[Activity]: Report each line of the listing that carries the word "teal".

+-------+

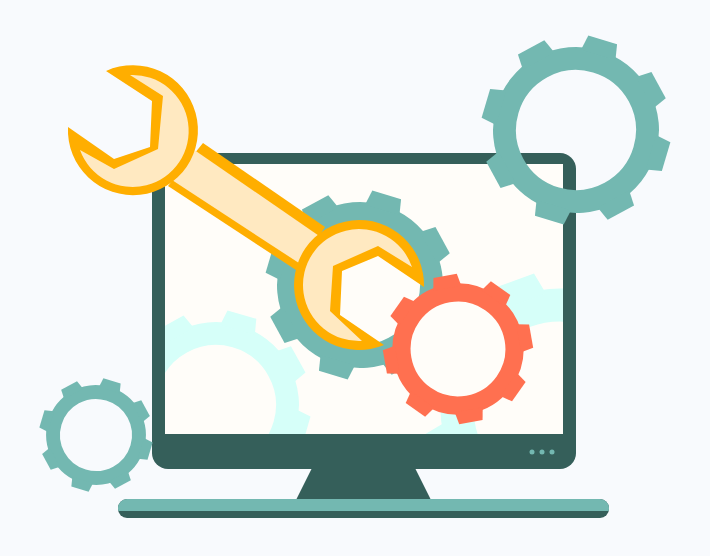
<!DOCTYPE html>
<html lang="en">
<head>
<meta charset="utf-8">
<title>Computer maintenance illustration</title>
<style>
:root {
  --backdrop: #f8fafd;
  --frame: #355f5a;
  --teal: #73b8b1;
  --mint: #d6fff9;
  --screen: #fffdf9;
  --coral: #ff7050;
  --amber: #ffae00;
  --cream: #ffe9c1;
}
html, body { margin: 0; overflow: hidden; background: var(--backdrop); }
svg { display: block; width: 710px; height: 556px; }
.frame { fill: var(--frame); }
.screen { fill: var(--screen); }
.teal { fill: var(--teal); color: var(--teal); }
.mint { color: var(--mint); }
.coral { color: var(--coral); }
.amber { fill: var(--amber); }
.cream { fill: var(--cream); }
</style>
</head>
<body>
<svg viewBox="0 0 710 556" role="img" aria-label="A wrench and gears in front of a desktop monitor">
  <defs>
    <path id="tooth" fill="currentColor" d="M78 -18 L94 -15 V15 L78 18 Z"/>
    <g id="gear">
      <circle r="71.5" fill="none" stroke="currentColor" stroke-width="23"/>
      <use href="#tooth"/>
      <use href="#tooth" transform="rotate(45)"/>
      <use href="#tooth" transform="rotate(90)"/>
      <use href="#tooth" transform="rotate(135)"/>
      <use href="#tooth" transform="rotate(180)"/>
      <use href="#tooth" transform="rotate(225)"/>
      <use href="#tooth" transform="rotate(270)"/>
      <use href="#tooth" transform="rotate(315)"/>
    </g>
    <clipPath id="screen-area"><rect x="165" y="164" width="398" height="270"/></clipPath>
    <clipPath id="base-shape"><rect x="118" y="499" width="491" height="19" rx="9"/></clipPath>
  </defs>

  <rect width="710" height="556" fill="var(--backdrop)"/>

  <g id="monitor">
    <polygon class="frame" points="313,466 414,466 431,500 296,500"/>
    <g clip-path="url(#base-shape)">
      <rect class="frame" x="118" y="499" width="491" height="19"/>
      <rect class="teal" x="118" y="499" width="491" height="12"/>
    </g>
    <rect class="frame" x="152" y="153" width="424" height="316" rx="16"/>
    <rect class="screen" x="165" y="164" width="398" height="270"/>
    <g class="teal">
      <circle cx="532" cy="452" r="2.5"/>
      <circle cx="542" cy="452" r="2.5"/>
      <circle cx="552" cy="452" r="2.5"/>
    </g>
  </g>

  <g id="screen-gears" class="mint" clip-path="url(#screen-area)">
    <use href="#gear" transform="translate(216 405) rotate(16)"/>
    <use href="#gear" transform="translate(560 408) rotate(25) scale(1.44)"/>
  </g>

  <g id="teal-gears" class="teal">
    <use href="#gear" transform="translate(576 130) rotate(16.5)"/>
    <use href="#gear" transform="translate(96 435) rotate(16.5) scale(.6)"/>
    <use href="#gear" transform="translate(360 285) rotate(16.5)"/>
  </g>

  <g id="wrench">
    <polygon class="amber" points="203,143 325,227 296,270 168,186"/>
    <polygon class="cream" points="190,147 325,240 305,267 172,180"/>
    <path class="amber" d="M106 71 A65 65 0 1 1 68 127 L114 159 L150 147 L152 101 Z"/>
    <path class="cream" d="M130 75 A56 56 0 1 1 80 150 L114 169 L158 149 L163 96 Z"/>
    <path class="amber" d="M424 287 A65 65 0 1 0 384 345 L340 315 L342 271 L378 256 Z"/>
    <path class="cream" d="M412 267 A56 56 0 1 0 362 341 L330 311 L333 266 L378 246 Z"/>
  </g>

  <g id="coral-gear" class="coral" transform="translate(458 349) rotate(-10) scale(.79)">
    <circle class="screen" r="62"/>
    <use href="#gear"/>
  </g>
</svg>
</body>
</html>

+-------+

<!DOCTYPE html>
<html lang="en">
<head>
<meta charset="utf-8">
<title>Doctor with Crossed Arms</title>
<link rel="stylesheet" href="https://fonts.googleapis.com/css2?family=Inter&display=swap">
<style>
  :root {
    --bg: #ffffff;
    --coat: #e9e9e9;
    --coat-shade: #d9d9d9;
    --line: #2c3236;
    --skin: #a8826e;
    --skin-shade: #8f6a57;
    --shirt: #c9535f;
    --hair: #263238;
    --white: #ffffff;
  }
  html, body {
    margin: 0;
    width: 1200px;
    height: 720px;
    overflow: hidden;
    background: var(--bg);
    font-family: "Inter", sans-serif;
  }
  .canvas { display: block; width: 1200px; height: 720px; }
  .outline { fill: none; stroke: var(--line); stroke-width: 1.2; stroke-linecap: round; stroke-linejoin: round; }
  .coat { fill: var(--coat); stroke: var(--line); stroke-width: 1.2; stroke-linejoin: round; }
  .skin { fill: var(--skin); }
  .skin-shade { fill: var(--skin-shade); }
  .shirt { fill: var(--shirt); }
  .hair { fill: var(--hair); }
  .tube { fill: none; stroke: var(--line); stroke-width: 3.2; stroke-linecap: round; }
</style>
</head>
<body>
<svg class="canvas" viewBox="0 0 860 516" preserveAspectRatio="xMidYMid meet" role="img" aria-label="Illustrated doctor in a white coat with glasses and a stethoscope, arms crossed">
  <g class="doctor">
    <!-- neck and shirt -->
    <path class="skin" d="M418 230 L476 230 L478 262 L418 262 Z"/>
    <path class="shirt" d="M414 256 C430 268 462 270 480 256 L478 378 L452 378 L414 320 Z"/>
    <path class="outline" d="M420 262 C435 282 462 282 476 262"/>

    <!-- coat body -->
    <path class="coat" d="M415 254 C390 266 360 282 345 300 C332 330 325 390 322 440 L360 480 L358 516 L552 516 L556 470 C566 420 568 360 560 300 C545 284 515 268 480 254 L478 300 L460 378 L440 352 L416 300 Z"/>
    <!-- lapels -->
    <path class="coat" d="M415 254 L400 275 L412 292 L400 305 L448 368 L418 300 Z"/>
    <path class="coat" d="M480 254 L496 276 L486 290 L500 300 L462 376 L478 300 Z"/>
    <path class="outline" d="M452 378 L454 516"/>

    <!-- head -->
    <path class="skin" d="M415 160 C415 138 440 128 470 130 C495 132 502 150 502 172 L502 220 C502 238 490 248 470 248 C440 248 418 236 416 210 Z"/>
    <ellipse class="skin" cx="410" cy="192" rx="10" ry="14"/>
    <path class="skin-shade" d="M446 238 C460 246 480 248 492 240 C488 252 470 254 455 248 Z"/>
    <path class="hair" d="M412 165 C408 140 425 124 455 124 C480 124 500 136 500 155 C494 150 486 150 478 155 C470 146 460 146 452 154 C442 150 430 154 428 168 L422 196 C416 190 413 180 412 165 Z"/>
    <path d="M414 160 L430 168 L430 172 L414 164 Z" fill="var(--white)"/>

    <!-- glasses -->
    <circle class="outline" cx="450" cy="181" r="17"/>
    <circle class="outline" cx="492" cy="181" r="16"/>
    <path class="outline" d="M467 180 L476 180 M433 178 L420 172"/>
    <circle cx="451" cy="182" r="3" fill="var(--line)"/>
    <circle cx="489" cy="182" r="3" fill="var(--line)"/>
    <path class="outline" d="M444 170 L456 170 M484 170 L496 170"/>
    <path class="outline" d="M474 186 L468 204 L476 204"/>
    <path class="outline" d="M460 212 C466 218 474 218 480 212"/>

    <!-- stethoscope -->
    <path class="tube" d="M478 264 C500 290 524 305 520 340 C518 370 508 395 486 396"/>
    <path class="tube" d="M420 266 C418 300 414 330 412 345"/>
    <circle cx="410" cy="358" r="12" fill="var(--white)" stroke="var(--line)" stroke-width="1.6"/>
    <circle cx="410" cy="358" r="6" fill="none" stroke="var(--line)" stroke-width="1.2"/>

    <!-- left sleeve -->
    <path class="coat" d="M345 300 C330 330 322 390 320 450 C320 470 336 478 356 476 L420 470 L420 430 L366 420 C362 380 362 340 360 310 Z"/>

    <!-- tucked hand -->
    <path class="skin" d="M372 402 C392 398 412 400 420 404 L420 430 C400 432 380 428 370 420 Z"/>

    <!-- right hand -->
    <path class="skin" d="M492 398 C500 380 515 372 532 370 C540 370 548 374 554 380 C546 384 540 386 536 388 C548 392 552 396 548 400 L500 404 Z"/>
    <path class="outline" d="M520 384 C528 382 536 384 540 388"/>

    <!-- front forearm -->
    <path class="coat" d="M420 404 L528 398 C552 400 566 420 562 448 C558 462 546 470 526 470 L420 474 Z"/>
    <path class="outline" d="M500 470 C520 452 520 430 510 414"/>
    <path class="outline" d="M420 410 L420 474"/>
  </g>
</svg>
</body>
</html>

+-------+

[Finished task]:
  --teal: #73b8b1;
.teal { fill: var(--teal); color: var(--teal); }
      <rect class="teal" x="118" y="499" width="491" height="12"/>
    <g class="teal">
  <g id="teal-gears" class="teal">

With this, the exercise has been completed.